The Internet Of Things Is Going To Bring A Plethora Of Challenges

By   ISBuzz Team
Writer , Information Security Buzz | Mar 03, 2014 01:44 am PST

With 2014 being dubbed as the year of the ´Internet of Things´ (IoT), what are your major concerns regarding the security & privacy issues that consumers face now, and potential problems they could have in the future?

You’re sitting at home, watching some Disney movie with the kids when suddenly a Miley Cyrus wannabe appears on the screen, twerking away. 

You are stunned, of course. How could this happen? The remote is way over there, no one’s touched it and your WiFi network password is so complex even you have a hard time remembering it.

Welcome to the Internet of Things.

You might be thinking that’s just not possible, but I’m sure fans of Star Trek in the 1960s didn’t think most of that technology was possible either.

Most organizations worry about protecting their networks and data (which is really your data but I don’t have enough space to go into that right now) and applications. The Internet of Things will mean they also need to worry about the security of the devices and applications they communicate with – both directly and through third-party apps.

While you can of course turn off the TV things get a bit more murky when you consider other things, like cars. Right now the APIs made available (and that’s important to note, made available to developers does not mean there aren’t more that are ‘hidden’) are limited to pretty innocuous functions involving GPS and music and communications. But cars today are complex mechanical and digital beasts, driven as much by computerized components as they are by piston rods and axles. The consequences of a security ‘mistake’ are far greater than having to replace someone’s debit card.

So if you’re delivering data to a car, do you have an extra measure of responsibility to ensure the integrity of that data? To ensure that no one uses the trust placed in your service to deliver malicious content that may wind up infecting the car and impacting its core functions? If you’re collecting location data, do you take extra steps to insure others can’t get their hands on it?

If your “things” integrate with your service via an API (and they probably will), are your services able to distinguish between a car and a refrigerator? A toaster and my six year old? How do you, as a provider, ensure the integrity of third-party developers who use your APIs to build “apps” for my appliances, my devices and my car?

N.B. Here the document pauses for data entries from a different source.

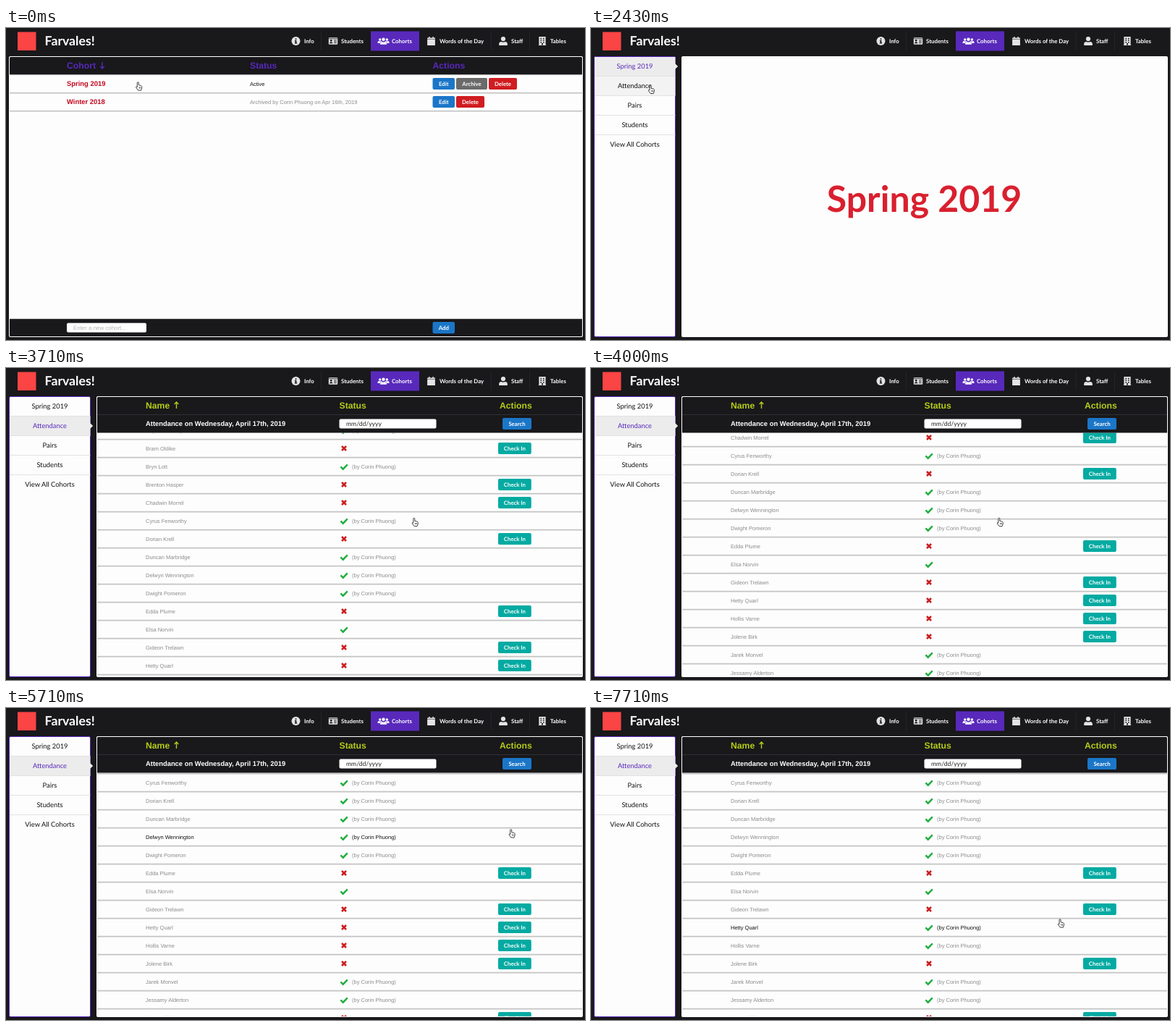
These frames come from a looping animation (800x431 px, 8000 ms). An HTML page:

```html
<!DOCTYPE html>
<html lang="en">
<head>
<meta charset="utf-8">
<title>Cohort attendance</title>
<style>
  html, body { margin: 0; width: 100%; height: 100%; overflow: hidden; background: #19181b; }
  svg { display: block; width: 100vw; height: 100vh; text-rendering: geometricPrecision; }
  text { white-space: pre; }
  .lato { font-family: Lato, sans-serif; }
  .sans { font-family: "Liberation Sans", Arial, sans-serif; }
  .bold { font-weight: 700; }
  .mid { text-anchor: middle; }
</style>
</head>
<body>
<svg id="stage" viewBox="0 0 800 431" preserveAspectRatio="none">
  <defs><clipPath id="rows"><rect x="125" y="89.5" width="671.5" height="337.5"/></clipPath></defs>
  <g id="nav"></g>
  <g id="page"></g>
  <path id="hand" fill="#fff" stroke="#111" stroke-width=".8" stroke-linejoin="round"
    d="M1.2 .2c.7 0 1.1.5 1.1 1.1v3l3.1.8c1 .3 1.5.9 1.4 1.9l-.3 2.2-.9 2.4h-4l-2.8-3.8c-.5-.8.3-1.6 1.1-1l.4.4V1.3c0-.6.4-1.1.9-1.1zM3.2 7v2M4.8 7.2v1.8"/>
</svg>
<script>
const LOOP = 8000, FPS = 7;
const DARK = '#19181b', PURPLE = '#5829bb', OLIVE = '#b5cc18';
const BLUE = '#1b76c8', RED = '#d01c20', GRAY = '#6a6a6a', TEAL = '#04aaa2';
const STAFF = 'Corin Phuong';

// Name and mark: x absent, v present, s present and signed by staff
const PEOPLE = `Abel Morston v,Amabelle Perin x,Anya Wetherby s,Bram Oldike x,Bryn Lott s,
Brenton Hasper x,Chadwin Morrel x,Cyrus Fenworthy s,Dorian Krell x,Duncan Marbridge s,
Delwyn Wennington s,Dwight Pomeron s,Edda Plume x,Elsa Norvin v,Gideon Trelawn x,
Hetty Quarl x,Hollis Varne x,Jolene Birk x,Jarek Monvel s,Jessamy Alderton s,Jovana Elms x`
  .split(',').map(s => ({ name: s.trim().slice(0, -2), mark: s.slice(-1) }));

// Row index -> time of its check-in
const CHECKED = { 8: 5290, 15: 6710, 16: 7290 };
const PAGES = [1140, 2570];
const PRESSED = [[5140, 5290], [6570, 6710], [7140, 7290]];

const POINTER = [
  [0, 181, 74.5], [140, 155, 75], [290, 134, 75], [430, 134, 75], [710, 121, 75], [1140, 121, 75],
  [2000, 80.7, 79], [2710, 80.7, 79], [3290, 562.5, 207], [4290, 562.5, 207],
  [4860, 694.3, 123.5], [5430, 694.3, 123.5], [6290, 702.7, 300], [6860, 702.7, 300],
  [7140, 702.7, 324], [7430, 702.7, 324], [7710, 646.7, 291.5], [LOOP, 646.7, 291.5]
];
const SCROLL = [
  [0, 0], [3430, 0], [3570, 18], [3710, 66], [3860, 120],
  [4000, 156], [4140, 168], [4290, 173], [4430, 174], [LOOP, 174]
];

const linear = k => k;
const smooth = k => k * k * (3 - 2 * k);

function sample(keys, t, ease) {
  const i = Math.max(1, keys.findIndex(k => k[0] > t));
  const a = keys[i - 1], b = keys[i];
  const k = ease((t - a[0]) / (b[0] - a[0]));
  return a.slice(1).map((v, n) => v + (b[n + 1] - v) * k);
}

const text = (x, y, size, fill, cls, str) =>
  `<text x="${x}" y="${y}" font-size="${size}" fill="${fill}" class="${cls}">${str}</text>`;
const rect = (x, y, w, h, fill, r = 0, extra = '') =>
  `<rect x="${x}" y="${y}" width="${w}" height="${h}" rx="${r}" fill="${fill}" ${extra}/>`;
const path = (d, fill, extra = '') => `<path d="${d}" fill="${fill}" ${extra}/>`;
const line = (d, color, width, extra = '') =>
  path(d, 'none', `stroke="${color}" stroke-width="${width}" ${extra}`);
const at = (x, y, body) => `<g transform="translate(${x} ${y})">${body}</g>`;

const button = (x, y, w, fill, label) =>
  rect(x, y - 8, w, 16, fill, 2) + text(x + w / 2, y + 2.7, 7.78, '#fff', 'lato bold mid', label);
const heading = (x, fill, label) => text(x, 56.3, 12.2, fill, 'sans bold', label);
const arrow = (x, fill, dir) =>
  at(x, 51.5, line(`M0 -4.5V4.5M-2.8 ${1.6 * dir}L0 ${4.5 * dir}L2.8 ${1.6 * dir}`, fill, 1.4));
const frame = (x, w) => rect(x + .5, 39.5, w - 1, 387, 'none', 2, 'stroke="#fff"');

// Icons are centred on their origin
const person = (x, y, s, fill) => at(x, y,
  `<g transform="scale(${s})"><circle cy="-3" r="3.1" fill="${fill}"/>` +
  path('M-5.8 6V4Q-5.8 .9 -2.6 .9Q0 2 2.6 .9Q5.8 .9 5.8 4V6Z', fill) + '</g>');
const ICON = '#e4e4e4';
const icons = {
  info: `<circle r="6" fill="${ICON}"/>` + rect(-1, -3.7, 2, 1.9, DARK, 1) +
    path('M-1.6 -.9H.9V2.2H1.7V3.4H-1.7V2.2H-.9V.2H-1.6Z', DARK),
  card: rect(-6.2, -4.8, 12.4, 9.6, ICON, 1) + rect(-6.2, -3.6, 12.4, .8, DARK) +
    `<circle cx="-2.8" cy="-.7" r="1.4" fill="${DARK}"/>` + path('M-5 3.2Q-5 1.2 -2.8 1.2Q-.6 1.2 -.6 3.2Z', DARK) +
    line('M1 -1H4.8M1 .8H4.8M1 2.6H4.8', DARK, .8),
  users: person(-4.8, -.4, .55, '#fff') + person(4.8, -.4, .55, '#fff') +
    `<g stroke="${PURPLE}" stroke-width=".6">${person(0, .2, .8, '#fff')}</g>`,
  calendar: path('M-5.4 -4.5H5.4V-2.6H-5.4ZM-5.4 -1.9H5.4V6H-5.4ZM-3.3 -6H-1.9V-4H-3.3ZM1.9 -6H3.3V-4H1.9Z', ICON),
  user: person(0, 0, 1, ICON),
  building: path('M-4.6 -6H4.6V5.2H5.2V6H-5.2V5.2H-4.6Z', ICON) +
    path('M-2.6 -4.3h1.7v1.5h-1.7zM.9 -4.3h1.7v1.5H.9zM-2.6 -1.7h1.7v1.5h-1.7zM.9 -1.7h1.7v1.5H.9zM-2.6 .9h1.7v1.5h-1.7zM.9 .9h1.7v1.5H.9zM-.9 3h1.8v2.6h-1.8z', DARK)
};
const MENU = [
  ['Info', 'info', 400.5, 412], ['Students', 'card', 452, 463], ['Cohorts', 'users', 521.5, 533],
  ['Words of the Day', 'calendar', 587.5, 599], ['Staff', 'user', 687, 698], ['Tables', 'building', 741, 752]
];
const SIDE = ['Spring 2019', 'Attendance', 'Pairs', 'Students', 'View All Cohorts'];

function nav() {
  return rect(0, 0, 800, 431, DARK) + rect(16, 5.5, 25.5, 25.5, '#fb4444') +
    text(53.6, 23.8, 17.7, '#fff', 'lato bold', 'Farvales!') +
    line('M435.5 4V31M670.5 4V31M723.5 4V31', '#242327', 1) +
    rect(504, 4.5, 67, 27, PURPLE) +
    MENU.map(([label, icon, ix, tx]) =>
      at(ix, 18, icons[icon]) + text(tx, 20.5, 7.85, '#fff', 'lato bold', label)).join('');
}

function cohortList() {
  const row = (y, name) => line(`M5 ${y + 12.7}H796`, '#c0c0c0', 1.6) +
    text(84, y + 3.3, 9.44, '#c4081f', 'sans bold', name) + button(589.5, y, 30.5, BLUE, 'Edit');
  return rect(4, 39, 793, 388, '#fdfdfd', 2) + rect(5, 40, 791, 24.5, DARK) + rect(5, 402, 791, 24.5, DARK) +
    line('M5 64.8H796M5 401.6H796', '#c0c0c0', .8) + frame(4, 793) +
    heading(84, PURPLE, 'Cohort') + arrow(133, PURPLE, 1) +
    heading(337, PURPLE, 'Status') + heading(589.5, PURPLE, 'Actions') +
    row(77, 'Spring 2019') + text(337, 79.7, 7.5, '#111', 'sans', 'Active') +
    button(622, 77, 43, GRAY, 'Archive') + button(667, 77, 39, RED, 'Delete') +
    row(102, 'Winter 2018') +
    text(337, 104.7, 7.5, '#8c8c8c', 'sans', `Archived by ${STAFF} on Apr 16th, 2019`) +
    button(622, 102, 39, RED, 'Delete') +
    rect(84, 407.5, 110, 13, '#fff', 2) +
    text(93, 417, 7.9, '#b4b4b4', 'sans', 'Enter a new cohort...') +
    button(589.5, 414, 30.5, BLUE, 'Add');
}

function sidebar(active, px, py) {
  const hover = px < 117 ? Math.floor((py - 39.5) / 27) : -1;
  const items = SIDE.map((label, i) => {
    const y = 53 + 27 * i, on = i === active;
    const fill = on ? '#ececec' : i === hover ? '#f3f3f3' : 'none';
    return rect(5, y - 13, 111.5, 26.5, fill) +
      (on ? path(`M116 ${y - 4}L120.2 ${y}L116 ${y + 4}Z`, '#ececec') : '') +
      (i < 4 ? line(`M5 ${y + 13.5}H116.5`, '#e2e2e2', 1) : '') +
      text(60.5, y + 3.3, 9.35, on ? PURPLE : '#111', 'lato mid', label);
  }).join('');
  return rect(4.5, 39.5, 112, 387, '#fdfdfd', 2, `stroke="${PURPLE}"`) + items;
}

const tick = y => line(`M462.4 ${y + .4}l3.3 3.3l6.1 -6.3`, '#1fae3f', 2.4);
const cross = y => line(`M464 ${y - 3}l6 6m0 -6l-6 6`, '#cc1f22', 2.6);

function attendance(t, px, py) {
  const [scroll] = sample(SCROLL, t, linear);
  const still = t < 3570 || t >= 4430;
  const hover = still && px > 125 && py > 89.5 ? Math.floor((py - 89.5 + scroll) / 25) : -1;
  const pressed = PRESSED.some(([a, b]) => t >= a && t < b);
  const rows = PEOPLE.map(({ name, mark }, i) => {
    const y = 102 + 25 * i;
    const m = t >= CHECKED[i] ? 's' : mark;
    const ink = i === hover ? '#111' : '#8c8c8c';
    const onButton = i === hover && px > 679 && px < 726;
    const teal = !onButton ? TEAL : pressed ? '#08807c' : '#07948d';
    return line(`M125 ${y + 12.6}H796`, '#c4c4c4', 1.6) +
      text(193, y + 2.6, 7.5, ink, 'sans', name) +
      (m === 'x' ? cross(y) + button(680, y, 45.8, teal, 'Check In') : tick(y)) +
      (m === 's' ? text(478, y + 2.6, 7.5, ink, 'sans', `(by ${STAFF})`) : '');
  }).join('');
  return rect(125, 39, 672, 388, '#fdfdfd', 2) +
    `<g clip-path="url(#rows)">${at(0, -scroll, rows)}</g>` +
    rect(126, 40, 670, 49.5, DARK) + line('M126 64.5H796', '#38373b', .8) + frame(125, 672) +
    heading(193, OLIVE, 'Name') + arrow(235.5, OLIVE, -1) +
    heading(460.5, OLIVE, 'Status') + heading(682, OLIVE, 'Actions') +
    text(193, 80.2, 9.4, '#fff', 'sans bold', 'Attendance on Wednesday, April 17th, 2019') +
    rect(460.5, 70.5, 134, 13, '#fff', 2) + text(470, 80, 8.6, '#222', 'lato', 'mm/dd/yyyy') +
    button(686, 77, 40, BLUE, 'Search');
}

const cohortHome = () => rect(125, 39, 672, 388, '#fdfdfd', 2) +
  text(460.5, 253.5, 50, '#d9202f', 'lato bold mid', 'Spring 2019');

const page = document.getElementById('page');
const hand = document.getElementById('hand');
document.getElementById('nav').innerHTML = nav();

function draw(t) {
  const [x, y] = sample(POINTER, t, smooth);
  const px = x + 1.2, py = y + 1;
  hand.setAttribute('transform', `translate(${x} ${y})`);
  page.innerHTML = t < PAGES[0] ? cohortList()
    : t < PAGES[1] ? sidebar(0, px, py) + cohortHome()
    : sidebar(1, px, py) + attendance(t, px, py);
}

let last = -1;
const start = performance.now();
function loop(now) {
  const t = Math.max(0, now - start) % LOOP;
  const step = Math.floor((t + 5) * FPS / 1000) % (LOOP * FPS / 1000);
  if (step !== last) {
    last = step;
    draw(Math.round(step * 100 / FPS) * 10);
  }
  requestAnimationFrame(loop);
}
loop(start);
</script>
</body>
</html>
```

The Internet of Things is going to bring a plethora of challenges to the table, not the least of which will be an extension of responsibility to not only protecting the data collected from consumers from various things, but protecting the channel through which it is delivered – your APIs.

The Internet of Things is, just below the surface, an ever increasing web of interconnected APIs. Statistics say we haven’t done the best job at protecting applications from even the most basic of attacks. We’re going to have to do a lot better with securing and authorizing use of APIs if we’re going to make sure no one turns off your refrigerator next week and leaves you with a gallon or two of sour milk.

Lori MacVittie | F5, Sr Product Manager | @lmacvittie

To find out more about our panel members visit the biographies page.

Notify of
1 Expert Comment
Oldest Most Voted
Inline Feedbacks
View all comments

Recent Posts

Would love your thoughts, please comment.x